Zen Stories of the Samurai


The following review appears in:
JOURNAL OF ASIAN MARTIAL ARTS, Volume 15 Number 3, pages 93-94.

"Zen Stories of the Samurai is a collection of short parables from various sources, dealing with the Japanese military man of the feudal era. The book contains a forward by Lorraine DiAnne and both a preface and a forward by the author. The stories are organized into several chapters each headed by an illustration. Finally there are afterwords about the illustrations and the authors, a bibliography, and an index.

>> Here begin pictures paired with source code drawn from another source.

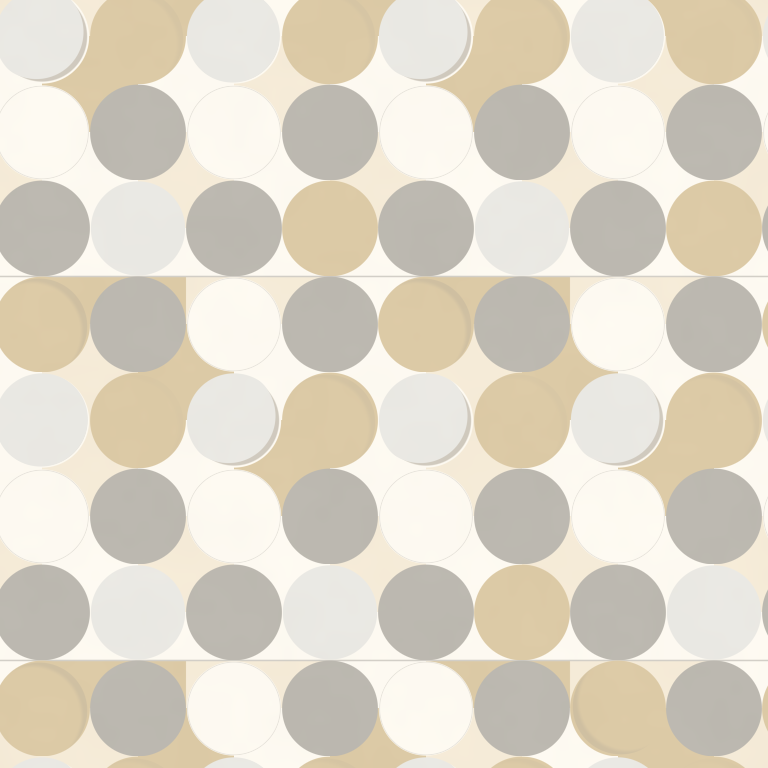
Give the GLSL for this pattern, as a Shadertoy shader.

```glsl
// Rows of touching discs in muted grey, tan and ivory on an 8 x 8 wrapping grid.
// Integer rules colour each disc and each gap between four discs; shifted
// circles cut the crescent shadows and a wrapping noise adds a faint mottle.

const int   GRID = 8;                        // discs across and down
const vec2  OFFSET = vec2(0.0625, 0.12);     // grid shift, in cells
const float R_DARK = 0.499;                  // radius of grey and tan discs
const float R_LIGHT = 0.491;                 // radius of white and silver discs
const float OUTLINE = 0.008;                 // rim width on white discs
const float RULE = 0.008;                    // half width of horizontal rules
const float MOTTLE = 0.012;
const vec2  SHADE_DIR = vec2(0.78, -0.63);   // side of the silver crescents
const vec2  FOLD_DIR = vec2(0.80, 0.60);     // side of the tan streaks

const vec3 GREY   = vec3(0.737, 0.722, 0.690);
const vec3 IVORY  = vec3(0.993, 0.978, 0.945);
const vec3 TAN    = vec3(0.862, 0.791, 0.650);
const vec3 SILVER = vec3(0.916, 0.911, 0.891);
const vec3 CREAM  = vec3(0.961, 0.921, 0.845);
const vec3 SHADOW = vec3(0.815, 0.790, 0.745);
const vec3 STREAK = vec3(0.800, 0.742, 0.630);
const vec3 LINE   = vec3(0.825, 0.810, 0.780);

float hash(ivec2 c) {
    uint h = uint(c.x) * 1597334677u ^ uint(c.y) * 3812015801u;
    h = (h ^ (h >> 15)) * 2246822519u;
    h = (h ^ (h >> 13)) * 3266489917u;
    return float((h ^ (h >> 16)) & 65535u) / 65535.0;
}

// Value noise that repeats every "period" units
float noise(vec2 p, int period) {
    vec2 f = fract(p);
    f = f * f * (3.0 - 2.0 * f);
    ivec2 a = ivec2(floor(p)) % period;
    ivec2 b = (a + 1) % period;
    return mix(mix(hash(a), hash(ivec2(b.x, a.y)), f.x),
               mix(hash(ivec2(a.x, b.y)), hash(b), f.x), f.y);
}

// 1 inside a signed distance, 0 outside
float cover(float d, float aa) { return 1.0 - smoothstep(-aa, aa, d); }

// Colour rules repeat every four rows; accents change between the two bands
vec3 discColour(ivec2 c) {
    int kind = c.y % 4;
    bool firstBand = c.y < 4;
    bool even = c.x % 2 == 0;
    if (kind == 0) return even ? SILVER : TAN;
    if (kind == 1) return even ? IVORY : GREY;
    if (even == (kind == 2)) return GREY;
    if (kind == 2) {
        bool accent = firstBand ? c.x % 4 == 3 : c.x == 5;
        return accent ? TAN : SILVER;
    }
    bool accent = firstBand ? c.x % 4 == 0 : c.x % 6 == 0;
    return accent ? TAN : IVORY;
}

// Gap to the lower right of disc g; q is the position about its centre
vec3 gapColour(ivec2 g, vec2 q, float aa) {
    int kind = g.y % 4;
    int band = g.y / 4;
    int step4 = g.x % 4;
    if (kind == 0) {
        if (g.x % 2 == 1) return IVORY;
        return (g.x / 2 + band) % 2 == 0 ? TAN : CREAM;
    }
    if (kind == 1) return g.x % 2 == 1 ? CREAM : IVORY;
    if (kind == 2) {
        vec3 below = step4 == 3 ? IVORY : step4 == 2 ? CREAM : TAN;
        if (step4 == 1) below = mix(TAN, CREAM, smoothstep(-aa, aa, q.x));
        vec3 col = mix(below, IVORY, smoothstep(-aa, aa, q.y));
        return mix(col, LINE, cover(abs(q.y) - RULE, aa));
    }
    if (band == 0) return step4 == 0 ? CREAM : step4 == 1 ? TAN : IVORY;
    int k = g.x * 3 % GRID;
    return k > 5 ? IVORY : (k > 0 && k < 4) ? TAN : CREAM;
}

void mainImage(out vec4 fragColor, in vec2 fragCoord) {
    vec2 uv = fragCoord / iResolution.xy;
    float n = float(GRID);
    float aa = 0.7 * n / min(iResolution.x, iResolution.y);
    vec2 p = vec2(uv.x, 1.0 - uv.y) * n + OFFSET;   // rows count downwards

    // Gaps and rules
    ivec2 g = (ivec2(floor(p - 0.5)) + GRID) % GRID;
    vec2 gapPos = (fract(p - 0.5) - 0.5) * vec2(1.0, -1.0);
    vec3 col = gapColour(g, gapPos, aa);

    // Disc face
    ivec2 c = ivec2(floor(p)) % GRID;
    vec2 q = (fract(p) - 0.5) * vec2(1.0, -1.0);
    vec3 face = discColour(c);
    bool pale = face == IVORY || face == SILVER;
    float radius = pale ? R_LIGHT : R_DARK;
    float d = length(q) - radius;
    int kind = c.y % 4;

    if (face == IVORY) {
        face = mix(face, LINE, 0.55 * cover(abs(d + OUTLINE) - 0.5 * OUTLINE, aa));
    } else if (face == SILVER && kind == 0) {
        // Crescent with a bright outer rim
        bool strong = c.y == 0 ? c.x % 4 == 0 : c.x > 0;
        float shift = strong ? 0.075 : 0.018;
        float inner = length(q + SHADE_DIR * shift) - radius;
        vec3 shade = mix(SHADOW, IVORY, smoothstep(-0.030, -0.012, d));
        face = mix(face, shade, 1.0 - cover(inner, aa));
    } else if (face == TAN && kind != 2) {
        // Streak between two shifted circles
        vec2 dir = c == ivec2(6, 7) ? -FOLD_DIR : FOLD_DIR;
        float strength = kind == 3 ? 0.8 : 0.15 + 0.35 * hash(c);
        float inner = length(q + dir * 0.13) - radius;
        float outer = length(q + dir * 0.035) - radius;
        face = mix(face, STREAK, strength * smoothstep(-aa, 0.05, inner) * cover(outer, aa));
    }
    col = mix(col, face, cover(d, aa));

    // Paper mottle
    float m = noise(uv * 16.0, 16) * 0.6 + noise(uv * 48.0, 48) * 0.4;
    fragColor = vec4(col + MOTTLE * (m - 0.5), 1.0);
}
```
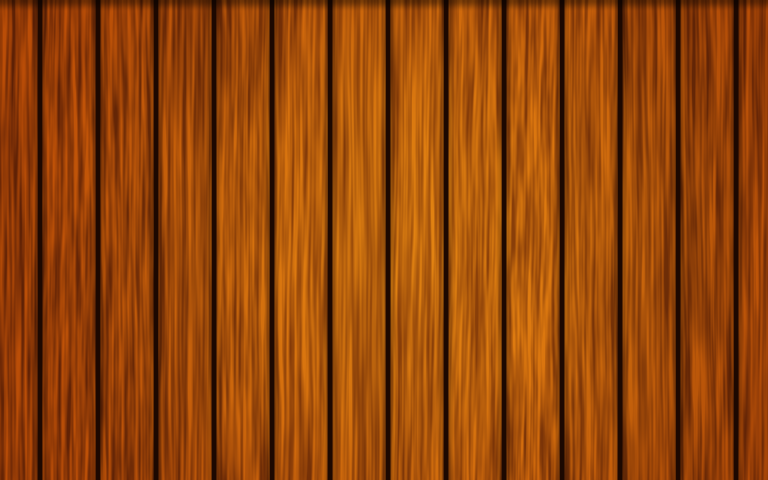
Give the GLSL for this texture, as a Shadertoy shader.

```glsl
// Vertical wooden planks with fine streaked grain, dark seams and a warm central glow.

float hash(float n) {
    return fract(sin(n * 91.345) * 4375.85);
}

vec2 gradientAt(vec2 cell) {
    vec3 h = fract(vec3(cell.xyx) * vec3(0.1031, 0.1030, 0.0973));
    h += dot(h, h.yzx + 33.33);
    float angle = 6.2832 * fract((h.x + h.y) * h.z);
    return vec2(cos(angle), sin(angle));
}

// Gradient noise, roughly -0.7 to 0.7
float noise(vec2 p) {
    vec2 i = floor(p), f = fract(p);
    vec2 u = f * f * f * (f * (f * 6.0 - 15.0) + 10.0);
    vec2 e = vec2(1.0, 0.0);
    float low = mix(dot(gradientAt(i), f),
                    dot(gradientAt(i + e.xy), f - e.xy), u.x);
    float high = mix(dot(gradientAt(i + e.yx), f - e.yx),
                     dot(gradientAt(i + e.xx), f - e.xx), u.x);
    return mix(low, high, u.y);
}

// Layers of long streaks; each plank has its own lean and streak length
float woodGrain(vec2 uv, float plank) {
    float seed = hash(plank + 3.0);
    float x = uv.x + 0.012 * (seed - 0.5) * uv.y;
    x += 0.003 * noise(vec2(uv.x * 25.0, uv.y * 3.0 + seed * 40.0));
    float y = uv.y * mix(1.0, 2.6, hash(plank + 17.0)) + seed * 50.0;
    float grain = 0.75 * noise(vec2(x * 165.0, y * 1.6));
    grain += 0.65 * noise(vec2(x * 290.0 + 50.0, y * 2.5));
    grain += 0.35 * noise(vec2(x * 70.0 + 90.0, y));
    grain += 0.25 * noise(vec2(x * 210.0 + 130.0, y * 7.0));
    return grain;
}

void mainImage(out vec4 fragColor, in vec2 fragCoord) {
    vec2 uv = fragCoord / iResolution.xy;

    // Planks: the seams lie at whole numbers
    float across = (uv.x - 0.0521) * 13.24;
    float plank = floor(across);
    float pixel = 13.24 / iResolution.x;
    float seamDist = abs(across - floor(across + 0.5));

    // Glow fades from amber to reddish brown at the sides
    float radius = length((uv - vec2(0.55, 0.48)) * vec2(1.0, 0.55));
    float fade = smoothstep(0.0, 0.58, radius);
    vec3 lightWood = mix(vec3(0.84, 0.48, 0.065), vec3(0.68, 0.28, 0.025), fade);
    vec3 darkWood = mix(vec3(0.54, 0.25, 0.035), vec3(0.36, 0.125, 0.02), fade);

    // Grain and slight plank variation
    float grain = woodGrain(uv, plank);
    vec3 color = mix(darkWood, lightWood, clamp(0.6 + 1.1 * grain, 0.0, 1.1));
    color *= 0.97 + 0.07 * hash(plank + 41.0);

    // Rounded plank sides, then the seams
    color *= 0.8 + 0.2 * smoothstep(0.04, 0.16, seamDist);
    float seam = 1.0 - smoothstep(0.042 - 0.6 * pixel, 0.042 + 0.6 * pixel, seamDist);
    color = mix(color, vec3(0.11, 0.03, 0.005), seam);

    // Shadow along the top
    color *= 1.0 - 0.4 * smoothstep(0.975, 1.0, uv.y);
    fragColor = vec4(color, 1.0);
}
```
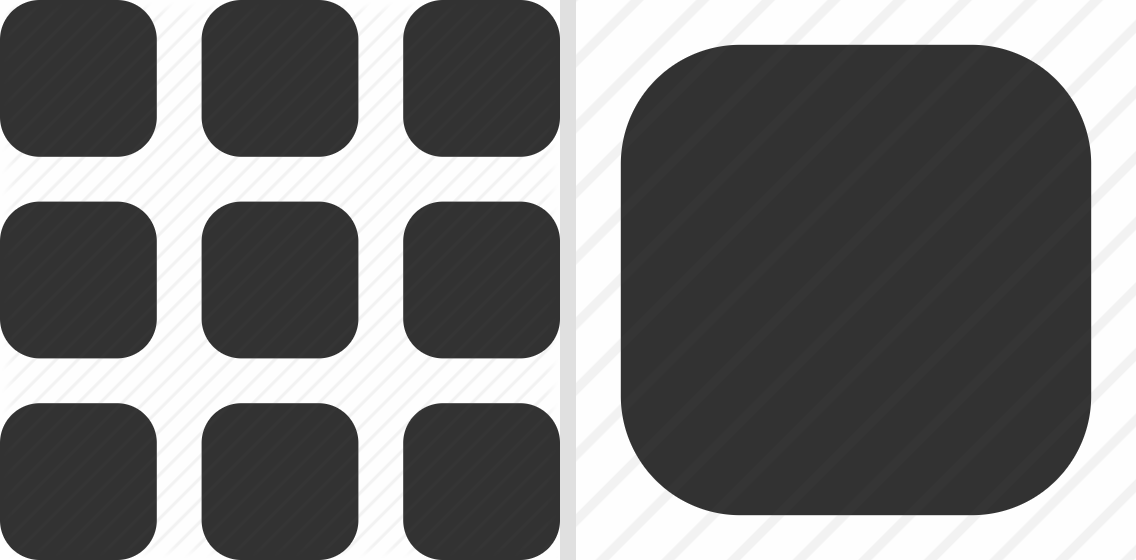
Left, the full canvas; right, a detail of the centre.
This pattern is drawn by a WebGL 1 fragment shader. Its source:

```glsl
precision highp float;
// A three by three grid of dark rounded squares on white, under faint diagonal
// hatching that fades out at the border. The squares are a repeated rounded-box
// distance; the hatching is a repeated distance to slanted lines.

uniform vec2 u_resolution;

const float TILE_PITCH = 0.36;
const float TILE_HALF = 0.14;
const float TILE_RADIUS = 0.071;
const float HATCH_PERIOD = 0.0390625;  // measured along the x axis
const float HATCH_HALF_WIDTH = 0.0028; // measured across the line
const float FADE_WIDTH = 0.03;

const vec3 PAPER = vec3(0.996);
const vec3 PAPER_HATCH = vec3(0.95);
const vec3 TILE = vec3(0.196);
const vec3 TILE_HATCH = vec3(0.208);

// Wraps coordinates so that each cell is centred on zero.
vec2 repeatCentred(vec2 p, float period) {
  return (fract(p / period + 0.5) - 0.5) * period;
}

float roundedBox(vec2 p, float halfSize, float radius) {
  vec2 q = abs(p) - halfSize + radius;
  return length(max(q, 0.0)) + min(max(q.x, q.y), 0.0) - radius;
}

// Distance to the nearest line of a family rising to the right.
float hatchDistance(vec2 p, float period, float halfWidth) {
  float offset = (p.x + 1.0 - p.y) / period;
  float across = abs(fract(offset + 0.5) - 0.5) * period;
  return across * 0.7071 - halfWidth;
}

// Fraction of a pixel covered by a shape.
float coverage(float dist, float pixel) {
  return clamp(0.5 - dist / pixel, 0.0, 1.0);
}

// Zero at the canvas border, one further inside.
float borderFade(vec2 p, float width) {
  vec2 inset = min(p, 1.0 - p);
  return smoothstep(0.0, width, min(inset.x, inset.y));
}

void main() {
  float side = min(u_resolution.x, u_resolution.y);
  float pixel = 1.0 / side;
  vec2 centred = (gl_FragCoord.xy - 0.5 * u_resolution) / side;
  vec2 uv = centred + 0.5;

  // Hatching, softened a little more than the tiles
  float lineDist = hatchDistance(uv, HATCH_PERIOD, HATCH_HALF_WIDTH);
  float hatch = coverage(lineDist, 1.5 * pixel) * borderFade(uv, FADE_WIDTH);

  // Tiles
  vec2 cell = repeatCentred(centred, TILE_PITCH);
  float tile = coverage(roundedBox(cell, TILE_HALF, TILE_RADIUS), pixel);

  vec3 paperColor = mix(PAPER, PAPER_HATCH, hatch);
  vec3 tileColor = mix(TILE, TILE_HATCH, hatch);
  gl_FragColor = vec4(mix(paperColor, tileColor, tile), 1.0);
}
```
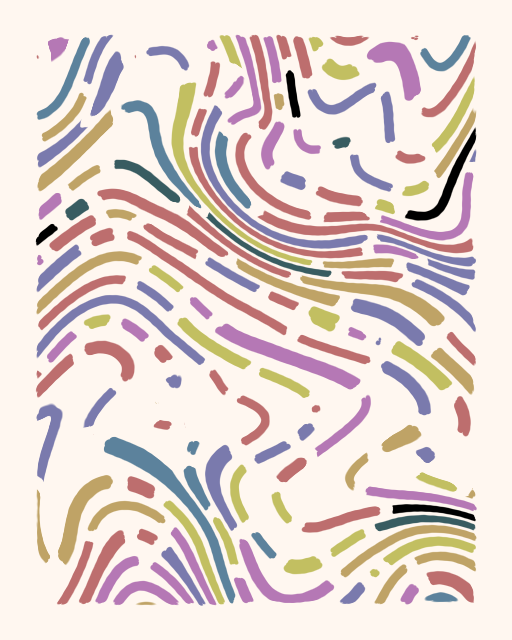
Give the GLSL for this pattern, as a Shadertoy shader.

```glsl
const vec2  MARGIN = vec2(0.066, 0.064);  // blank border, in canvas widths
const float ROW_PITCH = 0.062;            // spacing of stroke rows before bending
const float ROW_TILT = 0.45;              // base direction of the rows
const float FLOW_SCALE = 2.3;             // swirls per canvas width
const float FLOW_STEP = 0.034;
const int   FLOW_STEPS = 6;
const vec2  FLOW_SEED = vec2(7.3, 2.6);
const vec2  CELL_LENGTH = vec2(0.10, 0.40);   // each cell holds two strokes
const vec2  BRUSH_RADIUS = vec2(0.0082, 0.0185);
const float MAX_ROW_FILL = 0.34;          // brush radius limit, in row pitches
const float END_GAP = 0.006;
const float RAGGEDNESS = 0.006;           // uneven bristle ends
const float EDGE_WOBBLE = 0.0009;

const vec3 CREAM  = vec3(1.00, 0.97, 0.94);
const vec3 ROSE   = vec3(0.74, 0.43, 0.43);
const vec3 OLIVE  = vec3(0.76, 0.75, 0.38);
const vec3 TAN    = vec3(0.75, 0.64, 0.40);
const vec3 ORCHID = vec3(0.71, 0.47, 0.71);
const vec3 IRIS   = vec3(0.48, 0.48, 0.68);
const vec3 TEAL   = vec3(0.22, 0.36, 0.38);
const vec3 STEEL  = vec3(0.36, 0.51, 0.61);
const vec3 BLACK  = vec3(0.0);

float hash(vec2 p) {
    vec3 h = fract(vec3(p.xyx) * vec3(0.1031, 0.1030, 0.0973));
    h += dot(h, h.yzx + 33.33);
    return fract((h.x + h.y) * h.z);
}

vec2 lattice(vec2 cell) {
    float angle = 6.2832 * hash(cell + 50.0);
    return vec2(cos(angle), sin(angle));
}

// Gradient noise: value in x, derivatives in yz
vec3 noise(vec2 p) {
    vec2 i = floor(p), f = p - i;
    vec2 u = f * f * f * (f * (f * 6.0 - 15.0) + 10.0);
    vec2 du = 30.0 * f * f * (f * (f - 2.0) + 1.0);
    vec2 ga = lattice(i), gb = lattice(i + vec2(1, 0));
    vec2 gc = lattice(i + vec2(0, 1)), gd = lattice(i + 1.0);
    float a = dot(ga, f), b = dot(gb, f - vec2(1, 0));
    float c = dot(gc, f - vec2(0, 1)), d = dot(gd, f - 1.0);
    float k = a - b - c + d;
    vec2 slope = mix(mix(ga, gb, u.x), mix(gc, gd, u.x), u.y);
    return vec3(mix(mix(a, b, u.x), mix(c, d, u.x), u.y),
                slope + du * (u.yx * k + vec2(b, c) - a));
}

// Area-preserving bend: drift along the contours of the noise
vec2 bend(vec2 p) {
    for (int i = 0; i < FLOW_STEPS; i++) {
        vec2 slope = noise(p * FLOW_SCALE + FLOW_SEED).yz;
        p += FLOW_STEP * vec2(slope.y, -slope.x);
    }
    float c = cos(ROW_TILT), s = sin(ROW_TILT);
    return mat2(c, s, -s, c) * p + 10.0;
}

vec3 inkColor(float pick) {
    if (pick < 0.305) return ROSE;
    if (pick < 0.455) return OLIVE;
    if (pick < 0.600) return TAN;
    if (pick < 0.745) return ORCHID;
    if (pick < 0.890) return IRIS;
    if (pick < 0.945) return TEAL;
    return pick < 0.985 ? STEEL : BLACK;
}

void mainImage(out vec4 fragColor, in vec2 fragCoord) {
    float pixel = 1.0 / iResolution.x;
    vec2 p = fragCoord * pixel;
    vec2 center = 0.5 * iResolution.xy * pixel;

    // Bent coordinates and their slopes across the canvas
    const float EPS = 0.002;
    vec2 q = bend(p);
    vec2 qx = (bend(p + vec2(EPS, 0)) - q) / EPS;
    vec2 qy = (bend(p + vec2(0, EPS)) - q) / EPS;
    vec2 alongSlope = vec2(qx.x, qy.x), rowSlope = vec2(qx.y, qy.y);
    float density = max(length(rowSlope), 0.05);
    vec2 normal = rowSlope / density, tangent = vec2(normal.y, -normal.x);

    // Nearest point on the row's centre line
    float row = floor(q.y / ROW_PITCH);
    float rowCenter = row + 0.5 + 0.16 * (hash(vec2(row, 3.0)) - 0.5);
    float across = (q.y - rowCenter * ROW_PITCH) / density;
    float foot = q.x - across * dot(normal, alongSlope);

    // Split the row into cells, and each cell into two strokes
    float cellLength = mix(CELL_LENGTH.x, CELL_LENGTH.y, hash(vec2(row, 11.0)));
    float x = foot / cellLength + hash(vec2(row, 23.0));
    float cell = floor(x);
    float cut = mix(0.15, 0.85, hash(vec2(cell, row)));
    float second = step(cut, x - cell);
    vec2 ends = cell + mix(vec2(0.0, cut), vec2(cut, 1.0), second);
    vec2 id = vec2(cell * 2.0 + second, row);
    float stretch = cellLength / max(abs(dot(alongSlope, tangent)), 0.05);
    vec2 inside = vec2(x - ends.x, ends.y - x) * stretch;

    // Brush size, and the distance past the border
    float radius = mix(BRUSH_RADIUS.x, BRUSH_RADIUS.y, pow(hash(id + 71.0), 3.0));
    radius = min(radius, MAX_ROW_FILL * ROW_PITCH / density);
    vec2 border = abs(p - center) - center + MARGIN;
    float wall = max(border.x, border.y) + radius;

    // Three bristles with uneven ends make one stroke
    float d = 1.0;
    for (float k = -1.0; k <= 1.0; k++) {
        vec2 ragged = RAGGEDNESS * vec2(hash(id + 5.0 * k + 131.0), hash(id + 5.0 * k + 197.0));
        vec2 past = radius + END_GAP + ragged - inside;
        float excess = max(max(past.x, past.y), wall + ragged.x);
        vec2 offset = vec2(across - 0.45 * k * radius, max(excess, 0.0));
        d = min(d, length(offset) - 0.55 * radius);
    }
    d += EDGE_WOBBLE * noise(p * 80.0).x;

    float ink = 1.0 - smoothstep(-0.75 * pixel, 0.75 * pixel, d);
    fragColor = vec4(mix(CREAM, inkColor(hash(id + 311.0)), ink), 1.0);
}
```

The stories are presumably derived from the sources listed in the bibliography, but there are no notes to indicate which came from where.

In the preface, Dunnigan seems to be especially concerned about the translations and the language in general, but the resulting text proves enjoyable reading, uncluttered by complexities often found in academic translations.

In the introduction, Dunnigan tells the story of Bodhidharma coming from India to the Shaolin Temple in China, finding lazy monks, and inventing exercises which ultimately became martial arts. He then gives a brief account of Zen moving into Japan and the influence of other Buddhist sects on the martial arts. He also discusses the usefulness of Zen to the warrior in relationship to one’s attitude toward death and to the attainment of insight into the current moment.

The stories themselves are presented with only a brief comment at the beginning of each chapter. The stories are fables, fairy tales that have become part of martial arts culture. Most will be familiar to the well-read student, but some may be new. All, like Aesop’s fables, offer lessons to be learned.

First, there is the matter of the “Zen and samurai” concept. It has become popular in the last few years to state that the whole premise is incorrect, that the typical samurai was usually a follower of some other Buddhist sect than Zen, and so on. The author even makes reference to this concern in his introductory notes. These objections are somewhat academic, as there certainly is a “Zen and samurai” association, and has been for many years. No other justification is needed than the plethora of books in the west that start out “Zen and.…” Beyond that, there certainly was a connection between some specific samurai and Zen, and Zen has certainly been a part of the overall Japanese culture since it was introduced to the country. If one takes a look at the bibliography and reads the stories here, one also sees the association of samurai and Zen. If that connection wasn’t any more strong for all samurai than was being Christian (as opposed to believing in Mithras) for the common Roman soldier in the Christian Roman empire, that doesn’t negate the fact that Christian Roman soldiers did exist, and that we in the modern era write about and discuss them. In any case, this particular book is about the stories, not about the historical position of Zen in the lives of the everyday samurai, so we will leave this straw man in the field where we found him and get back to the collection.

Some of these stories, especially those telling of a Zen priest disarming or knocking out a samurai, may be easily misunderstood without additional explanation. The lesson then would seem to be that you should study Zen because it will help you be a successful fighter. Doubtless this is why some samurai did actually study, but is not a wholly accurate portrayal of this type of literature.

The problem with stories like these, and any story collection drawn from a variety of sources, is that each story or set of stories has a slightly different purpose and we’re not sure what it was in the original telling of the tale. Some stories are simple, meant as an introduction to a basic concept. Some are more complex and subtle, and some, like those mentioned above, may be pure propaganda meant only to attract students. Without knowing which story has which intent, it is easy to start looking for meaning where none is actually intended.

The stories are well-translated, easy to remember, and easy to re-tell. If you don’t get a lesson from each and every one right now, at least some will hit home. For the others, a couple months or years of practice may bring a flash. Read them and let them digest without too much worry about squeezing every last drop of understanding out of them.

The most instructive statement in the whole book was not a story at all. On page 124 of the postscript “about the illustrations,” Dunnigan writes: “With Zen painting, the concept of original and copy is immaterial. Each artist’s rendition is a completely personal statement that stands on its own.” With regard to practice, to the meaning of kata, to lineal transmission, and even to certain copyright issues that I’m thinking about today, this holds some insight for me. If it means not so much to you, perhaps that is because, like the stories themselves, you will get out of it what you bring to it."

Review by Kim Taylor, M.Sc. (University of Guelph)